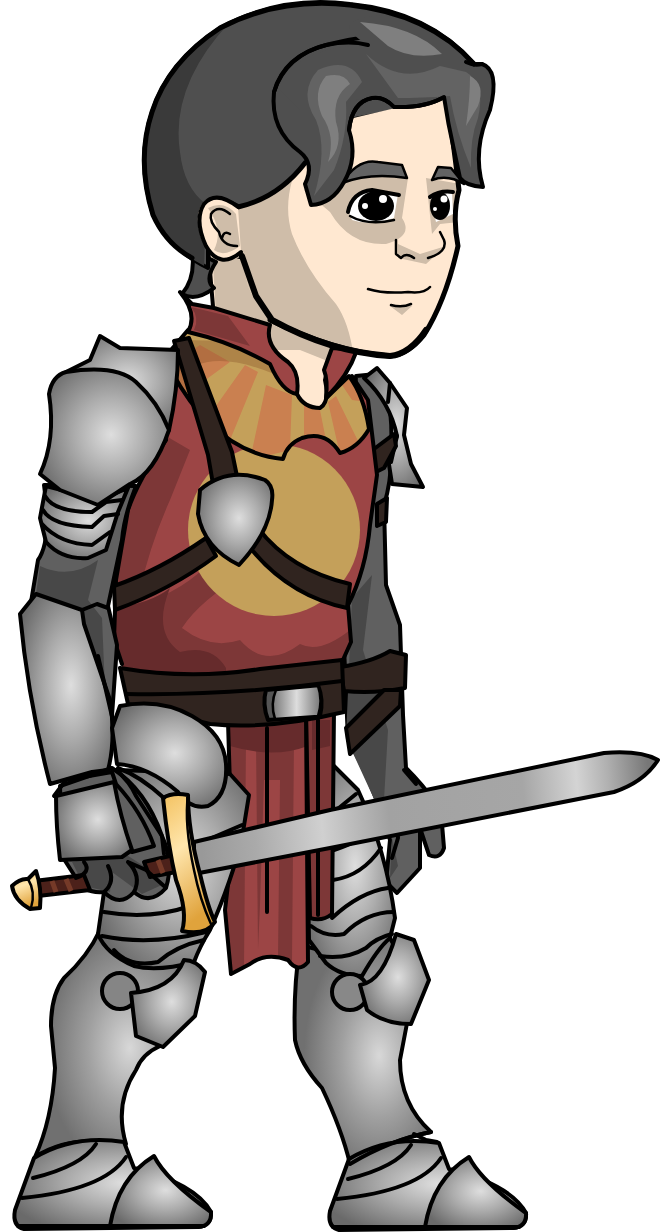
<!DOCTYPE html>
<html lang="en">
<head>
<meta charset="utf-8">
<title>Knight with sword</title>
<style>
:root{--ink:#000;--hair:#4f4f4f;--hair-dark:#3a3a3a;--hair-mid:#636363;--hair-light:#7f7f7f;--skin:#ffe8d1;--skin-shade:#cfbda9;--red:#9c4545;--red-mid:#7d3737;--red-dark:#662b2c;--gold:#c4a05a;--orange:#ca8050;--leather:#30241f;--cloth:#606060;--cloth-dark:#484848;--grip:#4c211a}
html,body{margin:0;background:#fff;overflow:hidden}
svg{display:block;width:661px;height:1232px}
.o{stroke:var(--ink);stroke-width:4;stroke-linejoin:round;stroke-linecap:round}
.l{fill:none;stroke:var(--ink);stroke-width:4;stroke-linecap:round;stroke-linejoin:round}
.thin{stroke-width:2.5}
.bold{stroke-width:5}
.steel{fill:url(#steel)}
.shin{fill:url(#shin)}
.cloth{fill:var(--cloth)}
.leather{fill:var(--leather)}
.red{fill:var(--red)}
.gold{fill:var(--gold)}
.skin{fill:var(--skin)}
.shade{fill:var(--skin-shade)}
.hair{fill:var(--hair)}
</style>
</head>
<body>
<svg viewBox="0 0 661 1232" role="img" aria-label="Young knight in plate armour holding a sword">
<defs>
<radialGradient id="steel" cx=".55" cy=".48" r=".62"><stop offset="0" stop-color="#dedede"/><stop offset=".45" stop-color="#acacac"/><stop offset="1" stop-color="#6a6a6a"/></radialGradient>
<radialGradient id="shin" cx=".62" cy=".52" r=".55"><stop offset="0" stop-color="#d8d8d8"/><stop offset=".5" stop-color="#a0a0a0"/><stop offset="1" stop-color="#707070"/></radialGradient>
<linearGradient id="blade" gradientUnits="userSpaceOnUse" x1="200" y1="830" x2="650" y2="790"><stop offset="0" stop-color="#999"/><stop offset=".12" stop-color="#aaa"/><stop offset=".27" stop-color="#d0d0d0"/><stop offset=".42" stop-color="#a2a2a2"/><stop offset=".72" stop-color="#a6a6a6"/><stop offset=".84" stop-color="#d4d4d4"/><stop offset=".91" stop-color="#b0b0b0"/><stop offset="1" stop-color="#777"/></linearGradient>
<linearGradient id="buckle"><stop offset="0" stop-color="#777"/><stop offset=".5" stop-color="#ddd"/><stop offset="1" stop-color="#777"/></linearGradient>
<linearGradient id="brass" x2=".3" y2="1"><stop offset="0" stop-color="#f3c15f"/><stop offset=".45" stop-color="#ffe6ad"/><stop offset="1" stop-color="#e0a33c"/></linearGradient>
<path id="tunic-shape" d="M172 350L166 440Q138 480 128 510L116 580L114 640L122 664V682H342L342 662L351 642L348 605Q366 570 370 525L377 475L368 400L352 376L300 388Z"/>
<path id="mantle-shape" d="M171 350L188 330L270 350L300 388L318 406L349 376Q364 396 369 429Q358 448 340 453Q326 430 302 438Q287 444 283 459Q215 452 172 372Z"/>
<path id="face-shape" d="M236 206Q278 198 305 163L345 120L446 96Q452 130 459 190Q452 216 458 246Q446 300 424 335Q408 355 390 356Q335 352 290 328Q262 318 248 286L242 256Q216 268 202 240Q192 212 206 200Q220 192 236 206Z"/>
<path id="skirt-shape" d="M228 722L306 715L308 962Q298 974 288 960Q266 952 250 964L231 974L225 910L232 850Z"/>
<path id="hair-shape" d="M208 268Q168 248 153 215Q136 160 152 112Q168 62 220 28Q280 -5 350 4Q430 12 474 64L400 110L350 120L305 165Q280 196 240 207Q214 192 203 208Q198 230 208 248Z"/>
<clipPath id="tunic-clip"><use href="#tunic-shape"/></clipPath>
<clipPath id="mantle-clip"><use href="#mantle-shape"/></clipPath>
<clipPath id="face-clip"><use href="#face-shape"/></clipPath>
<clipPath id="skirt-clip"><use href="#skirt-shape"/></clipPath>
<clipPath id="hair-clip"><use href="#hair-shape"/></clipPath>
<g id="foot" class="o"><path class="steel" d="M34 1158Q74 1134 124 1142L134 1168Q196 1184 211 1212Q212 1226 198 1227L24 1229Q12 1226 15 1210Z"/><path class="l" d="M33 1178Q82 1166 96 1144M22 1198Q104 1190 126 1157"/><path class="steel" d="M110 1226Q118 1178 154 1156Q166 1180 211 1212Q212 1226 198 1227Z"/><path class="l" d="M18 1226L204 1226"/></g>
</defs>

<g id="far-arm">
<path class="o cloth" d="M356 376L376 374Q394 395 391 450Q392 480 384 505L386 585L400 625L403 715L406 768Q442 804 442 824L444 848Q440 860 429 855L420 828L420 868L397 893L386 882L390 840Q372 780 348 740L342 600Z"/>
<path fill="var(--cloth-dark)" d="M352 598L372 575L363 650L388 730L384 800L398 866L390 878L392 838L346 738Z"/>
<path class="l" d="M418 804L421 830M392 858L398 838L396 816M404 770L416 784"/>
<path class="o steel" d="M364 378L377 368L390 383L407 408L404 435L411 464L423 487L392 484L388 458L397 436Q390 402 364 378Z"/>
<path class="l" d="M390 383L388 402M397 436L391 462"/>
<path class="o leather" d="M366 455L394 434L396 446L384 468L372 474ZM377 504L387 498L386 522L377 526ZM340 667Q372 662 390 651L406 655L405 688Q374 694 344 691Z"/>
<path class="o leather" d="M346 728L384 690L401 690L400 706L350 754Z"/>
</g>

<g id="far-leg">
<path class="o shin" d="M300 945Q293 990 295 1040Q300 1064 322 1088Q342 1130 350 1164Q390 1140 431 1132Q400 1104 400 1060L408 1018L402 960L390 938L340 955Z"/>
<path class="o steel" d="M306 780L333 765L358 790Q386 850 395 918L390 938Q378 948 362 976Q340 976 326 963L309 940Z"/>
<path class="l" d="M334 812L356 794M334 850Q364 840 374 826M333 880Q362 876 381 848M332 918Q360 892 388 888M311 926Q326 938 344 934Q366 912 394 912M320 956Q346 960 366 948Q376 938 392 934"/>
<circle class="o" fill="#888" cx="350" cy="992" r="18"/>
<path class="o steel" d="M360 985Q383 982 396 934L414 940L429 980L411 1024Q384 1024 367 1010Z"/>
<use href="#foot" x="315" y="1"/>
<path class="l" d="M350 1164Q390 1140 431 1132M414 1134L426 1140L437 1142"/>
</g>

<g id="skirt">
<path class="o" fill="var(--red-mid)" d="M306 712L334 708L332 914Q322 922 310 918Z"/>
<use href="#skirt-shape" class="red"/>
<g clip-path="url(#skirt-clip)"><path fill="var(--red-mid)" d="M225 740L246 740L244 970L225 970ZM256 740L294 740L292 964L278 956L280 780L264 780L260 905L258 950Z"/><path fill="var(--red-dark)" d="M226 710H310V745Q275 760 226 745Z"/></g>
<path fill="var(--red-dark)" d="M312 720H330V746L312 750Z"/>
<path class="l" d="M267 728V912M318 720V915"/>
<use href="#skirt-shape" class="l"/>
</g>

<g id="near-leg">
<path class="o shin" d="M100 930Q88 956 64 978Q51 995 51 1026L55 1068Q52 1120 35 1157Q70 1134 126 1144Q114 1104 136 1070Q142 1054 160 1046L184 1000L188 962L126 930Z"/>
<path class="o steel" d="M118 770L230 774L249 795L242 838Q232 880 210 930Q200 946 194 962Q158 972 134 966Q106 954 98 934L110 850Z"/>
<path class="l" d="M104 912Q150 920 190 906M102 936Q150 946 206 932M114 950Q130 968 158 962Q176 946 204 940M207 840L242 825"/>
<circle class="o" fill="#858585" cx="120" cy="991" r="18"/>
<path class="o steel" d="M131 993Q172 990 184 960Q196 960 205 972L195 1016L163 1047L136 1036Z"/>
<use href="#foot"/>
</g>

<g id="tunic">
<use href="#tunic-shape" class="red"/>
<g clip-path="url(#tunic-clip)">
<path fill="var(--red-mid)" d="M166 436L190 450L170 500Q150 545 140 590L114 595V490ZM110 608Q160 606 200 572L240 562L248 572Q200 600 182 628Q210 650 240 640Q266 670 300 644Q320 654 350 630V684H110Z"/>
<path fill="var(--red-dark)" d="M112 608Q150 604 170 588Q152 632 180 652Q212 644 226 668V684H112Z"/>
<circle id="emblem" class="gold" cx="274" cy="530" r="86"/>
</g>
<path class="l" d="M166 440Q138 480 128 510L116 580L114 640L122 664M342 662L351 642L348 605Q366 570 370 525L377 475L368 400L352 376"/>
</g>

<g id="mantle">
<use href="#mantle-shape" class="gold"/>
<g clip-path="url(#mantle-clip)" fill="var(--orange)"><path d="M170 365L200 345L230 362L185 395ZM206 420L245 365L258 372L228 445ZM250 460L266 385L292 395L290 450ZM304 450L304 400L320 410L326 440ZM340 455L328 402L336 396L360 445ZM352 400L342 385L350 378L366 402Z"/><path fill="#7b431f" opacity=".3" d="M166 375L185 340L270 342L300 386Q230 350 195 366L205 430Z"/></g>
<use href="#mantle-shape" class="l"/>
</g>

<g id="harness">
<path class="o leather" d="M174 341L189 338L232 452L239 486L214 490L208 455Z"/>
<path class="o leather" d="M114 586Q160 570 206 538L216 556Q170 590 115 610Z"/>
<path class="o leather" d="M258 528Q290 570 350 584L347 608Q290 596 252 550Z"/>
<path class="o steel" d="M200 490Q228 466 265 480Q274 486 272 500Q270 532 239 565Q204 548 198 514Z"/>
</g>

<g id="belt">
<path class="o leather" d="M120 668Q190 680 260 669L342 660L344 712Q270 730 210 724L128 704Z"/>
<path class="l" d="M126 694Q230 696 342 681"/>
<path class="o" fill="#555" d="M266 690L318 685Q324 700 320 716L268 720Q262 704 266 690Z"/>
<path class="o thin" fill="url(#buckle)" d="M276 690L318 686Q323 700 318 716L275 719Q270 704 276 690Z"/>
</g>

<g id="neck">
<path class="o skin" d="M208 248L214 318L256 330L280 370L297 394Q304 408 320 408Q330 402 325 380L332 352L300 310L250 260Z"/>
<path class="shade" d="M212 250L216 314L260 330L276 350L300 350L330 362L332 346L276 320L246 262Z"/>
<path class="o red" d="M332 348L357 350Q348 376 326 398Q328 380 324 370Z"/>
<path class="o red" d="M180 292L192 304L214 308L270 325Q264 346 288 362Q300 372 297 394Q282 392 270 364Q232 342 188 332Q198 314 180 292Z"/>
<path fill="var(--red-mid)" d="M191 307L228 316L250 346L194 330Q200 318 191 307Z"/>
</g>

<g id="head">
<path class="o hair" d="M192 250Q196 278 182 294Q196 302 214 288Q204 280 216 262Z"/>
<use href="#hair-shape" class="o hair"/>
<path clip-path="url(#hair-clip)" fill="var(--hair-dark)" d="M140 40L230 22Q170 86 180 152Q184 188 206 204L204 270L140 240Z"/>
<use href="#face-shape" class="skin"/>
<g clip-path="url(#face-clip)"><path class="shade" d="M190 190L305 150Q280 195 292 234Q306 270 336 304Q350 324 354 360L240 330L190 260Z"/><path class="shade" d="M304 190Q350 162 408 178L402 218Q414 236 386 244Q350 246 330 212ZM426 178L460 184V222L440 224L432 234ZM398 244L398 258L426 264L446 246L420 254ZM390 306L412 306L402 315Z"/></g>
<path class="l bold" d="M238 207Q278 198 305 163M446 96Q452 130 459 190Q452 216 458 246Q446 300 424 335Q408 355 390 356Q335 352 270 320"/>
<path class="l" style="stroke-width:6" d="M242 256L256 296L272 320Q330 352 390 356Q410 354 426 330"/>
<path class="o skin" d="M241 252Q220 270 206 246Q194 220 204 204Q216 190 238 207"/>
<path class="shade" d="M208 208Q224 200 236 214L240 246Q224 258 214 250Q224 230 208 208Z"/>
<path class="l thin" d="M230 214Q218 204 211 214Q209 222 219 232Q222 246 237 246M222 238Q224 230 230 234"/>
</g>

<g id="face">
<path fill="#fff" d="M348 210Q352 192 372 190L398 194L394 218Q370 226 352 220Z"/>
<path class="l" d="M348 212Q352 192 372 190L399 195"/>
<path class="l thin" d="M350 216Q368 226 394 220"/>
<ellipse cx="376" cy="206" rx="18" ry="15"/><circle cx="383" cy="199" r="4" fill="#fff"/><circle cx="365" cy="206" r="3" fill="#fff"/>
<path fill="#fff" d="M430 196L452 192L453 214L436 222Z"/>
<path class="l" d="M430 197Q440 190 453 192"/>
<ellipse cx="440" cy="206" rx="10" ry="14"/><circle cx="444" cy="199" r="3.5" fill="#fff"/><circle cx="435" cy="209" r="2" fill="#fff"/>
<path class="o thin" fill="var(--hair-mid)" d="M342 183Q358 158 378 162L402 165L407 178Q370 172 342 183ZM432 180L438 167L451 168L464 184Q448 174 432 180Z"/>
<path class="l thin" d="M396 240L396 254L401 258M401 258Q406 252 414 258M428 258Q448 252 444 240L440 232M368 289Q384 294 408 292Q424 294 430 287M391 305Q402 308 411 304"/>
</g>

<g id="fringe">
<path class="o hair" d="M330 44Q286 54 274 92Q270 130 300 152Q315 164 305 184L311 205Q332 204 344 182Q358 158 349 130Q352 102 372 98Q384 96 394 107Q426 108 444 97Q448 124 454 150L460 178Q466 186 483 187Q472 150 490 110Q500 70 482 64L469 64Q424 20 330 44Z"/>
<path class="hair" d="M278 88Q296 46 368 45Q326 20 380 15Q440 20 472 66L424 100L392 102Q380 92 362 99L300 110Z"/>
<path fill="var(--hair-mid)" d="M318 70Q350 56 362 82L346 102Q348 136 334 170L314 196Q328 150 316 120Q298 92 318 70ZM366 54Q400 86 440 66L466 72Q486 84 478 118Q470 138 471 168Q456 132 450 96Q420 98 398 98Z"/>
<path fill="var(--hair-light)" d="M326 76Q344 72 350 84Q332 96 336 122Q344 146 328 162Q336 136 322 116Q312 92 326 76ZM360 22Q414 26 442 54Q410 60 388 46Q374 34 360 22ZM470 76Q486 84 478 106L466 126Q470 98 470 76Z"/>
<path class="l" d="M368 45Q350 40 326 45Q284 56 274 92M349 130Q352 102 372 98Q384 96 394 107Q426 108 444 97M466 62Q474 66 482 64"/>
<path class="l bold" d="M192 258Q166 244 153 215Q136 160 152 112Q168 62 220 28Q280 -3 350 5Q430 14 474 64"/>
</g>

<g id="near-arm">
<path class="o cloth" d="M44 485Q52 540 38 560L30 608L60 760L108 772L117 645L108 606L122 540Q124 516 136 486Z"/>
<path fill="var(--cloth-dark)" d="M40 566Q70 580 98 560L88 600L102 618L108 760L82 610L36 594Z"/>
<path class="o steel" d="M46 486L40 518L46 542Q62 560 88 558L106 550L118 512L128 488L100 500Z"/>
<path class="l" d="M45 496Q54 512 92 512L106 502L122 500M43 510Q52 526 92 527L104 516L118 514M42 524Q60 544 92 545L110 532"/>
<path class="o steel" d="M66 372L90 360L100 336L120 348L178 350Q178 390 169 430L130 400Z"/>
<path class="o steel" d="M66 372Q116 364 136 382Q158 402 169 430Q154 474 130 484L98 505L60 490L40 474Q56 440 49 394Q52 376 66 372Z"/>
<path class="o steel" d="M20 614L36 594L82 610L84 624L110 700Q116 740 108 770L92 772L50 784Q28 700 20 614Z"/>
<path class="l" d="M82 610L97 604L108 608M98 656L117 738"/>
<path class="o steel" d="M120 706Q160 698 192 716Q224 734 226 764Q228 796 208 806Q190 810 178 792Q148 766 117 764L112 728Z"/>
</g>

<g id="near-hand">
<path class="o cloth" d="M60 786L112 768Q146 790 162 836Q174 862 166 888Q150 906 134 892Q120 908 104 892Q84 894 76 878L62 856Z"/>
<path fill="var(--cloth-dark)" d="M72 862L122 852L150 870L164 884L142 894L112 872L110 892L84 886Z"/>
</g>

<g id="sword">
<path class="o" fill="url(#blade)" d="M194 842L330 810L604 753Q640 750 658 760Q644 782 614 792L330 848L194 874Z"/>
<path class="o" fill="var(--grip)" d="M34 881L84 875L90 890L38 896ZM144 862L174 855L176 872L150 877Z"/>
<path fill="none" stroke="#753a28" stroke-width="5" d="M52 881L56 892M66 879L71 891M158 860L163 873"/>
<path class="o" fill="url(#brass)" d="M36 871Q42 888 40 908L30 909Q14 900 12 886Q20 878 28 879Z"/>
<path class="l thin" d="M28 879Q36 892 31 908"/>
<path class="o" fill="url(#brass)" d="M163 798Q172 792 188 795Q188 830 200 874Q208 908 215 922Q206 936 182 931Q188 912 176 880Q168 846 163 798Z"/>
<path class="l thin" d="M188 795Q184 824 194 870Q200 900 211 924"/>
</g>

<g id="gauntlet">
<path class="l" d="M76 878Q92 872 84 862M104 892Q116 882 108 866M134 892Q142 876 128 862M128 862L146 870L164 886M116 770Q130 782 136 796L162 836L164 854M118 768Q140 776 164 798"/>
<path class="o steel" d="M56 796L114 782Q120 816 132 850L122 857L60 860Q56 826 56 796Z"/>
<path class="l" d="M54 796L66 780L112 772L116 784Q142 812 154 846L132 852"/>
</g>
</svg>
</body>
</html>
▬▬▬
§ Task item: Could you repeat exactly the lines above from the line with "88Q296 46 368" up to and including the line with "566Q70 580 98", and only those?

§ Expected output:
<path class="hair" d="M278 88Q296 46 368 45Q326 20 380 15Q440 20 472 66L424 100L392 102Q380 92 362 99L300 110Z"/>
<path fill="var(--hair-mid)" d="M318 70Q350 56 362 82L346 102Q348 136 334 170L314 196Q328 150 316 120Q298 92 318 70ZM366 54Q400 86 440 66L466 72Q486 84 478 118Q470 138 471 168Q456 132 450 96Q420 98 398 98Z"/>
<path fill="var(--hair-light)" d="M326 76Q344 72 350 84Q332 96 336 122Q344 146 328 162Q336 136 322 116Q312 92 326 76ZM360 22Q414 26 442 54Q410 60 388 46Q374 34 360 22ZM470 76Q486 84 478 106L466 126Q470 98 470 76Z"/>
<path class="l" d="M368 45Q350 40 326 45Q284 56 274 92M349 130Q352 102 372 98Q384 96 394 107Q426 108 444 97M466 62Q474 66 482 64"/>
<path class="l bold" d="M192 258Q166 244 153 215Q136 160 152 112Q168 62 220 28Q280 -3 350 5Q430 14 474 64"/>
</g>

<g id="near-arm">
<path class="o cloth" d="M44 485Q52 540 38 560L30 608L60 760L108 772L117 645L108 606L122 540Q124 516 136 486Z"/>
<path fill="var(--cloth-dark)" d="M40 566Q70 580 98 560L88 600L102 618L108 760L82 610L36 594Z"/>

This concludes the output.